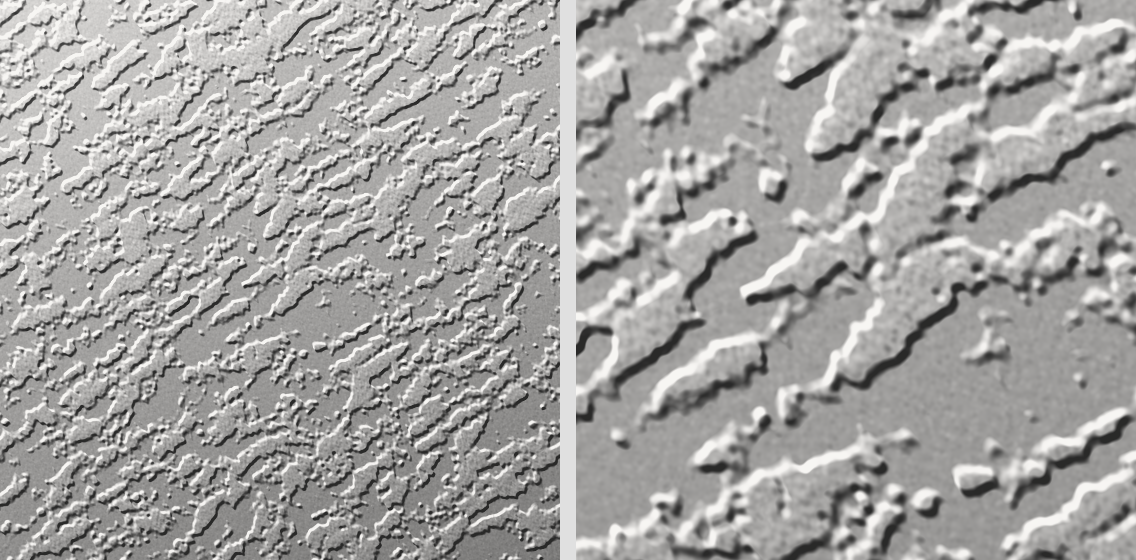
Left: the whole. Right: its middle third, enlarged.
Write a three.js fragment shader that draws this texture.

```glsl
// Grey embossed plaster: crusty ridges running up to the right, lit from the upper left.
// Cellular bumps, stretched along the ridges and roughened by finer layers, form plateaus;
// the height difference along the light direction gives bright and shadowed edges.

varying vec2 vUv;

const vec2 TO_LIGHT = vec2(-0.58, 0.81);

// Three random values from 0 to 1 for each cell.
vec3 hash3(vec2 cell) {
  vec3 p = fract(cell.xyx * vec3(0.1031, 0.1030, 0.0973));
  p += dot(p, p.yxz + 33.33);
  return fract((p.xxy + p.yzz) * p.zyx);
}

// Cellular noise: one soft bump or dent per cell, with a deviation of about one.
float cellBumps(vec2 p) {
  vec2 cell = floor(p);
  float sum = 0.0;
  for (int y = -1; y <= 1; y++) {
    for (int x = -1; x <= 1; x++) {
      vec2 neighbour = cell + vec2(float(x), float(y));
      vec3 rnd = hash3(neighbour + 200.0);
      vec2 offset = p - neighbour - rnd.xy;
      float falloff = max(1.0 - dot(offset, offset), 0.0);
      sum += (rnd.z * 5.0 - 2.5) * falloff * falloff * falloff;
    }
  }
  return sum;
}

// Plateau height from 0 in the grooves to about 1 on the ridges.
float relief(vec2 p) {
  // Layered sines bend the ridges so that they do not run straight.
  vec2 bent = p + 0.006 * sin(p.yx * vec2(23.0, 19.0) + 2.0 * sin(p * 11.0));
  vec2 along = vec2(0.79, 0.61);
  vec2 ridge = vec2(dot(bent, along), dot(bent, vec2(-along.y, along.x)));

  float field = cellBumps(ridge * vec2(20.0, 50.0));
  field += 0.42 * cellBumps(p * 82.0 + 17.0);
  field += 0.24 * cellBumps(p * 155.0 + 41.0);

  float plateau = smoothstep(-0.35, 0.75, field);
  float crust = cellBumps(p * 250.0 + 73.0);
  return plateau + 0.06 * field * plateau + crust * mix(0.015, 0.05, plateau);
}

void main() {
  // Slope towards the light: positive on lit edges, negative on shadowed ones.
  vec2 reach = TO_LIGHT * 0.0028;
  float lower = relief(vUv - reach);
  float upper = relief(vUv + reach);
  float slope = lower - upper;

  // Broad fall of light from the upper left to the lower right.
  vec2 centred = vUv - 0.5;
  float tone = 0.635 + 0.25 * centred.y - 0.08 * centred.x;
  tone += 0.07 * smoothstep(0.6, 0.0, distance(vUv, vec2(0.0, 1.0)));

  // Edge shading, slightly paler ridge tops and fine mineral grain.
  tone += slope * (slope < 0.0 ? 0.62 : 0.50);
  tone += 0.05 * (0.5 * (lower + upper) - 0.5);
  tone += 0.014 * cellBumps(vUv * 330.0);

  // Soft limits keep the deepest shadows and the highlights from clipping.
  tone = mix(0.16, 0.97, smoothstep(-0.05, 1.15, tone) * 0.6 + clamp(tone, 0.0, 1.0) * 0.4);
  gl_FragColor = vec4(tone * vec3(1.0, 0.993, 0.983), 1.0);
}
```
..............................
## What is being asked:
Without the pictures, give every line of the data again, exactly as written.

## Completed task:
Left: the whole. Right: its middle third, enlarged.
Write a three.js fragment shader that draws this texture.

```glsl
// Grey embossed plaster: crusty ridges running up to the right, lit from the upper left.
// Cellular bumps, stretched along the ridges and roughened by finer layers, form plateaus;
// the height difference along the light direction gives bright and shadowed edges.

varying vec2 vUv;

const vec2 TO_LIGHT = vec2(-0.58, 0.81);

// Three random values from 0 to 1 for each cell.
vec3 hash3(vec2 cell) {
  vec3 p = fract(cell.xyx * vec3(0.1031, 0.1030, 0.0973));
  p += dot(p, p.yxz + 33.33);
  return fract((p.xxy + p.yzz) * p.zyx);
}

// Cellular noise: one soft bump or dent per cell, with a deviation of about one.
float cellBumps(vec2 p) {
  vec2 cell = floor(p);
  float sum = 0.0;
  for (int y = -1; y <= 1; y++) {
    for (int x = -1; x <= 1; x++) {
      vec2 neighbour = cell + vec2(float(x), float(y));
      vec3 rnd = hash3(neighbour + 200.0);
      vec2 offset = p - neighbour - rnd.xy;
      float falloff = max(1.0 - dot(offset, offset), 0.0);
      sum += (rnd.z * 5.0 - 2.5) * falloff * falloff * falloff;
    }
  }
  return sum;
}

// Plateau height from 0 in the grooves to about 1 on the ridges.
float relief(vec2 p) {
  // Layered sines bend the ridges so that they do not run straight.
  vec2 bent = p + 0.006 * sin(p.yx * vec2(23.0, 19.0) + 2.0 * sin(p * 11.0));
  vec2 along = vec2(0.79, 0.61);
  vec2 ridge = vec2(dot(bent, along), dot(bent, vec2(-along.y, along.x)));

  float field = cellBumps(ridge * vec2(20.0, 50.0));
  field += 0.42 * cellBumps(p * 82.0 + 17.0);
  field += 0.24 * cellBumps(p * 155.0 + 41.0);

  float plateau = smoothstep(-0.35, 0.75, field);
  float crust = cellBumps(p * 250.0 + 73.0);
  return plateau + 0.06 * field * plateau + crust * mix(0.015, 0.05, plateau);
}

void main() {
  // Slope towards the light: positive on lit edges, negative on shadowed ones.
  vec2 reach = TO_LIGHT * 0.0028;
  float lower = relief(vUv - reach);
  float upper = relief(vUv + reach);
  float slope = lower - upper;

  // Broad fall of light from the upper left to the lower right.
  vec2 centred = vUv - 0.5;
  float tone = 0.635 + 0.25 * centred.y - 0.08 * centred.x;
  tone += 0.07 * smoothstep(0.6, 0.0, distance(vUv, vec2(0.0, 1.0)));

  // Edge shading, slightly paler ridge tops and fine mineral grain.
  tone += slope * (slope < 0.0 ? 0.62 : 0.50);
  tone += 0.05 * (0.5 * (lower + upper) - 0.5);
  tone += 0.014 * cellBumps(vUv * 330.0);

  // Soft limits keep the deepest shadows and the highlights from clipping.
  tone = mix(0.16, 0.97, smoothstep(-0.05, 1.15, tone) * 0.6 + clamp(tone, 0.0, 1.0) * 0.4);
  gl_FragColor = vec4(tone * vec3(1.0, 0.993, 0.983), 1.0);
}
```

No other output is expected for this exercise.